Occasional procedural complications were noted in both groups. In the pulmonary vein isolation group, three patients had groin bleeding, one had a pericardial effusion, and another developed pulmonary edema. Asymptomatic pulmonary vein stenosis was noted in two patients. In the AV junctional ablation with biventricular pacing group, two patients had left ventricular lead dislodgements, two had high left ventricular pacing thresholds, two had pocket hematomas, and one had a pneumothorax.

Khan et al conclude that in patients with atrial fibrillation and congestive heart failure, a strategy involving pulmonary vein isolation is superior to AV junctional ablation and pacing. Patients undergoing pulmonary vein isolation had greater improvements in left ventricular function, functional status, and quality of life.

Commentary

This paper shows that an intervention that can successfully restore and maintain sinus rhythm in a high proportion of patients can benefit patients with atrial fibrillation and congestive heart failure. However, before we start recommending this approach in all patients with heart failure, we should recognize some limitations to the study.

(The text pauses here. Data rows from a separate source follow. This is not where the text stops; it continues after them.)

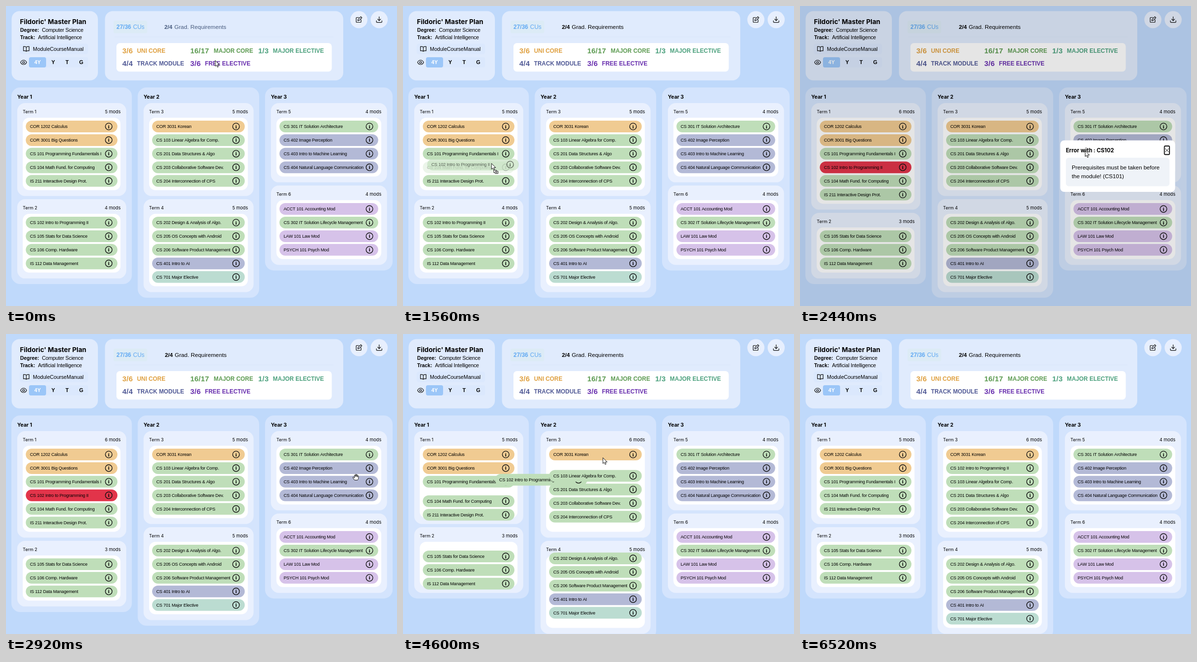
An HTML page with a canvas that plays this animation: 800x615 px, repeating every 6.56 s.

```html
<!DOCTYPE html>
<html lang="en">
<head>
<meta charset="utf-8">
<title>Study planner</title>
<style>
html, body { margin: 0; width: 100%; height: 100%; overflow: hidden; background: #bfd9fb; }
canvas { display: block; }
</style>
</head>
<body>
<canvas id="stage" width="800" height="615"></canvas>
<script>
const g = document.getElementById('stage').getContext('2d');
const LOOP = 6560, SLIDE = 250, PITCH = 27.9;
const DROP1 = 1910, CLOSE = 2820, DROP2 = 4464;
const SANS = '"Liberation Sans", Arial, sans-serif';
const ROUND = 'Inter, sans-serif';
const MOVED = 'CS 102 Intro to Programming II';

const years = [[11, 257.5], [269.5, 518], [530, 791]];
const start = [
  ['COR 1202 Calculus', 'COR 3001 Big Questions', 'CS 101 Programming Fundamentals I',
   'CS 104 Math Fund. for Computing', 'IS 211 Interactive Design Prot.'],
  [MOVED, 'CS 105 Stats for Data Science', 'CS 106 Comp. Hardware', 'IS 112 Data Management'],
  ['COR 3031 Korean', 'CS 103 Linear Algebra for Comp.', 'CS 201 Data Structures & Algo',
   'CS 203 Collaborative Software Dev.', 'CS 204 Interconnection of CPS'],
  ['CS 202 Design & Analysis of Algo.', 'CS 205 OS Concepts with Android',
   'CS 206 Software Product Management', 'CS 401 Intro to AI', 'CS 701 Major Elective'],
  ['CS 301 IT Solution Architecture', 'CS 402 Image Perception',
   'CS 403 Intro to Machine Learning', 'CS 404 Natural Language Communication'],
  ['ACCT 101 Accounting Mod', 'CS 302 IT Solution Lifecycle Management',
   'LAW 101 Law Mod', 'PSYCH 101 Psych Mod']
];

function moveTo(term, index) {
  const lists = start.map(list => list.filter(name => name !== MOVED));
  lists[term].splice(index, 0, MOVED);
  return lists;
}

function layout(lists) {
  const terms = [], rows = new Map(), bottoms = [];
  years.forEach(([left, right], y) => {
    let top = 199;
    for (const i of [2 * y, 2 * y + 1]) {
      const height = 51 + PITCH * lists[i].length;
      terms.push({ i, left, right, top, height, count: lists[i].length });
      lists[i].forEach((name, k) => rows.set(name,
        { x: left + 29.5, y: top + 48 + PITCH * k, w: right - left - 59 }));
      top += height + 6.5;
    }
    bottoms.push(top + 5);
  });
  return { terms, rows, bottoms };
}
const states = [layout(start), layout(moveTo(0, 3)), layout(moveTo(2, 1))];

// time, x, y of the pointer
const path = [[0, 428, 112], [700, 172, 442], [950, 172, 442], [1520, 181, 323], [1600, 181, 323],
  [1800, 181, 312], [2120, 181, 312], [2620, 750, 291], [2840, 750, 291], [3400, 150, 330],
  [3560, 150, 330], [4080, 388, 290], [4360, 409, 254], [5200, 409, 254]];

const smooth = u => { u = Math.max(0, Math.min(1, u)); return u * u * (3 - 2 * u); };
const mix = (a, b, u) => a + (b - a) * u;

function pointer(t) {
  const k = path.findIndex(p => p[0] > t);
  if (k < 1) return null;
  const a = path[k - 1], b = path[k], u = smooth((t - a[0]) / (b[0] - a[0]));
  return { x: mix(a[1], b[1], u), y: mix(a[2], b[2], u) };
}

function box(x, y, w, h, r, fill, stroke, width = 1) {
  g.beginPath();
  g.roundRect(x, y, w, h, r);
  if (fill) { g.fillStyle = fill; g.fill(); }
  if (stroke) { g.strokeStyle = stroke; g.lineWidth = width; g.stroke(); }
}

// y is the middle of the capitals
function text(s, x, y, size, { color = '#000', weight = 400, font = SANS, align = 'left', gap = 0 } = {}) {
  g.font = `${weight} ${size}px ${font}`;
  g.letterSpacing = gap + 'px';
  g.textAlign = align;
  g.fillStyle = color;
  g.fillText(s, x, y + size * 0.36);
}

function shape(d, x, y, { scale = 1, fill, stroke = '#111', width = 1.2 } = {}) {
  const p = new Path2D(d);
  g.save();
  g.translate(x, y);
  g.scale(scale, scale);
  g.lineJoin = g.lineCap = 'round';
  if (fill) { g.fillStyle = fill; g.fill(p); }
  if (stroke) { g.strokeStyle = stroke; g.lineWidth = width; g.stroke(p); }
  g.restore();
}

function disc(x, y, r, fill, stroke, width) {
  g.beginPath();
  g.arc(x, y, r, 0, 7);
  if (fill) { g.fillStyle = fill; g.fill(); }
  if (stroke) { g.strokeStyle = stroke; g.lineWidth = width; g.stroke(); }
}

function rowColor(name) {
  if (name.startsWith('COR')) return '#f0cb92';
  if (name.startsWith('CS 4')) return '#b3b9d6';
  if (name.startsWith('CS 7')) return '#bbdcd1';
  return /^(CS|IS)/.test(name) ? '#bfdeb9' : '#d6c2e9';
}

function drawRow(name, { x, y, w }, red, alpha = 1) {
  g.globalAlpha = alpha;
  box(x, y - 12, w, 24, 12, red ? '#e2344a' : rowColor(name));
  text(name, x + 8.5, y, 9.1, { gap: -0.2 });
  const cx = x + w - 17.8;
  disc(cx, y, 6.9, null, '#111', 1.4);
  text('i', cx, y - 0.2, 10.5, { weight: 700, font: '"Liberation Serif", serif', align: 'center' });
  g.globalAlpha = 1;
}

function drawProfile() {
  box(11.5, 10.5, 176.5, 142, 16, '#e0ebfd');
  text("Fildoric' Master Plan", 28.5, 32, 13.6, { weight: 700, font: ROUND });
  text('Degree:', 29, 49.5, 10.4, { weight: 700 });
  text('Computer Science', 73.5, 49.5, 10.7, { gap: -0.2 });
  text('Track:', 29, 64.5, 10.4, { weight: 700 });
  text('Artificial Intelligence', 65.5, 64.5, 10.7, { gap: -0.2 });
  box(28, 77, 140, 22, 5, '#dbe8fd');
  text('ModuleCourseManual', 55, 88, 10.8, { gap: -0.1 });
  shape('M0-3.6C-1.5-5-4-5-5.8-4.8V3.8C-4 3.6-1.5 3.8 0 5C1.5 3.8 4 3.6 5.8 3.8V-4.8C4-5 1.5-5 0-3.6ZV5', 41.5, 88);
  shape('M-6.2 0C-3.5-6 3.5-6 6.2 0C3.5 6-3.5 6-6.2 0Z', 36, 115.5);
  disc(36, 115.5, 2, null, '#111', 1.2);
  box(47, 105, 121, 21, 4, '#dbe8fd');
  box(47, 105, 35, 21, 4, '#9bc6f8');
  [['4Y', 64.5, '#fff'], ['Y', 96.5], ['T', 125], ['G', 154]].forEach(([s, x, color]) =>
    text(s, x, 115.5, 10.8, { weight: 700, align: 'center', color }));
}

function drawSummary(t) {
  box(202.5, 10.5, 487.5, 142, 16, '#e0ebfd');
  box(220, 30, 69, 26, 4, '#dcebf6');
  text('27/36', 226, 42.5, 12, { weight: 700, color: '#62aaf3' });
  text('CUs', 260, 42.5, 12, { color: '#62aaf3' });
  const u = smooth(t / 240), ink = `rgb(${[70, 90, 125].map(c => Math.round(c * (1 - u)))})`;
  text('2/4', mix(324, 325, u), 42.5, 11.8, { weight: 700, color: ink });
  text('Grad. Requirements', mix(344.5, 345.2, u), 42.5, 11.8, { color: ink });
  box(222, 63, 448, 1, 0, '#dae6fa');
  box(226, 76, 440.5, 58.5, 7, '#fff');
  [['3/6', 'UNI CORE', 238, 268, 91.5, '#dfa040'],
   ['16/17', 'MAJOR CORE', 377, 425, 91.5, '#5d9b52'],
   ['1/3', 'MAJOR ELECTIVE', 516, 546, 91.5, '#4da17e'],
   ['4/4', 'TRACK MODULE', 238, 268, 118, '#515a96'],
   ['3/6', 'FREE ELECTIVE', 377, 407, 118, '#682fae']].forEach(([n, label, x1, x2, y, color]) => {
    text(n, x1, y, 15, { weight: 700, color, gap: 0.2 });
    text(label, x2, y, 11.9, { weight: 700, color });
  });
}

function drawButtons() {
  disc(722, 28, 17.5, '#e7effe');
  disc(763.5, 28, 17.5, '#e7effe');
  shape('M0-4.5H-4.5Q-5.5-4.5-5.5-3.5V4.5Q-5.5 5.5-4.5 5.5H3.5Q4.5 5.5 4.5 4.5V0M-2.2 2.2L-1.6-.6L4-6.1L6.1-4L.6 1.6Z', 722, 28);
  shape('M0-6V2M-3.2-1.2L0 2L3.2-1.2M-5.6 2V4.6Q-5.6 5.6-4.6 5.6H4.6Q5.6 5.6 5.6 4.6V2', 763.5, 28);
}

function drawBoard(view) {
  years.forEach(([left, right], i) => {
    box(left, 167, right - left, view.bottoms[i] - 167, 18, '#d4e4fd');
    text('Year ' + (i + 1), left + 12, 186, 10.5, { weight: 700, font: ROUND });
  });
  for (const { i, left, right, top, height, count } of view.terms) {
    box(left + 12, top, right - left - 23.5, height, 16, '#e9f0fe');
    text('Term ' + (i + 1), left + 23.3, top + 17.5, 9, { font: ROUND });
    text(count + ' mods', right - 23, top + 17.5, 9.2, { font: ROUND, align: 'right' });
    box(left + 23.3, top + 30, right - left - 46.5, height - 42, 13, '#fff');
  }
}

function drawModal() {
  g.fillStyle = 'rgba(0,0,0,.1)';
  g.fillRect(0, 0, 800, 615);
  box(532.5, 275.5, 235, 105.5, 8, '#fff');
  text('Error with : CS102', 544, 295.5, 11.3, { weight: 700, font: ROUND });
  box(745.5, 287, 10.5, 17.5, 2, '#fff', '#111', 1.8);
  shape('M-3.5-3.5L3.5 3.5M3.5-3.5L-3.5 3.5', 750.8, 295.8, { width: 1 });
  box(544, 311, 212, 58.5, 6, '#eff3f8');
  text('Prerequisites must be taken before', 556, 331, 11.6);
  text('the module! (CS101)', 556, 349, 11.6);
}

function drawCursor({ x, y }, kind) {
  if (kind === 'hand') {
    shape('M-3 6L-6 2Q-7 0-5.4-.2L-3 2V-3Q-2.6-5-1.2-3.4V-1V-5Q0-6.8 1-5V-1V-4.4Q2.2-6 3.2-4.2V0V-2.4Q4.6-3.6 5.2-2V2Q5 4.6 3.6 6Z',
      x, y, { fill: '#fff', width: 1 });
    return;
  }
  shape('M0 0V11.5L2.7 9.1L4.6 13.4L6.6 12.5L4.8 8.4H8.3Z', x, y, { fill: '#fff', width: 1 });
  if (kind === 'copy') {
    box(x + 4.5, y + 13.5, 6, 5, 0, '#fff', '#333');
    box(x + 7.5, y + 15.5, 6, 5, 0, '#fff', '#333');
    shape('M-1.5 0H1.5M0-1.5V1.5', x + 10.5, y + 18, { width: 0.8 });
  }
}

function draw(t) {
  const n = t < DROP1 ? 0 : t < DROP2 ? 1 : 2;
  const view = states[n], before = states[Math.max(0, n - 1)];
  const u = n ? smooth((t - (n === 1 ? DROP1 : DROP2)) / SLIDE) : 1;
  const modal = t >= DROP1 && t < CLOSE;
  const drag = t >= 950 && t < 1800 ? { x: 172, y: 442 } : t >= 3560 && t < 4400 ? { x: 150, y: 330 } : null;
  const at = pointer(t);
  const isOver = r => at && at.x > r.x && at.x < r.x + r.w && Math.abs(at.y - r.y) < 12;

  g.fillStyle = '#bfd9fb';
  g.fillRect(0, 0, 800, 615);
  drawProfile();
  drawSummary(t);
  drawButtons();
  drawBoard(view);

  // rows in motion lie above those at rest
  const moving = [];
  let hover = false;
  for (const [name, to] of view.rows) {
    const from = before.rows.get(name);
    const lift = n === 1 && name === MOVED ? 22 : 0;
    if (u < 1 && (Math.abs(from.x - to.x) > 1 || Math.abs(from.y - to.y) > 1)) {
      moving.push([name, { x: mix(from.x, to.x, u), y: mix(from.y + lift, to.y, u), w: mix(from.w, to.w, u) }]);
      continue;
    }
    const over = isOver(to);
    hover ||= over;
    drawRow(name, to, n === 1 && name === MOVED, over && drag && n === 0 && name !== MOVED ? 0.3 : 1);
  }
  for (const [name, r] of moving) drawRow(name, r, n === 1 && name === MOVED);

  if (n === 1 && drag && t > 3900) box(299, 260.3, 190, 1.8, 0, '#4a83c9');
  if (modal) drawModal();
  if (drag) {
    const r = view.rows.get(MOVED);
    drawRow(MOVED, { x: r.x + at.x - drag.x, y: r.y + at.y - drag.y, w: r.w }, n === 1, n ? 0.75 : 0.6);
  }
  if (at) drawCursor(at, drag ? 'copy' : hover && !modal && n < 2 ? 'hand' : 'arrow');
}

const begin = performance.now();
function tick() {
  draw((performance.now() - begin) % LOOP);
  requestAnimationFrame(tick);
}
tick();
</script>
</body>
</html>
```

This was a multicenter study in which patients were recruited at eleven centers with great experience in atrial fibrillation ablation. Despite this, only 81 patients could be recruited over a 3.5-year period. This may have been because patients were reluctant to undergo an irreversible procedure like AV junctional ablation and biventricular pacing; certainly the patients in the trial represent a very select group of patients. The endpoints in the study were changes in ejection fraction, functional status, and quality-of-life score. There were no deaths in either group. Other relevant endpoints, including hospitalization, are not reported. In fact, it might be anticipated that the need for hospitalization would have been higher in the pulmonary vein isolation group because of recurrent atrial fibrillation recurrences in some of the patients. Further studies will be necessary to see if hospitalizations and economic cost would be decreased by more widespread use of ablation procedures. From the data, it is also hard to know whether the patients had effective rate control while in atrial fibrillation. We are only provided data on the resting heart rate, and the data apparently combine values for both patients in sinus rhythm and those in atrial fibrillation. If a patient has controlled resting and exercise ventricular rates during persistent atrial fibrillation and has a normal QRS duration at baseline, why should we expect them to improve with AV junctional ablation and biventricular pacing? The theoretical benefits produced by regularization of the ventricular rate might well be overcome by substituting pacing, even biventricular pacing, for normal ventricular activation. Finally, the group was relatively young, with a mean age of only 60, and almost all the patients were male. Whether the pulmonary vein isolation approach would be as successful in older patients and women remains to be established.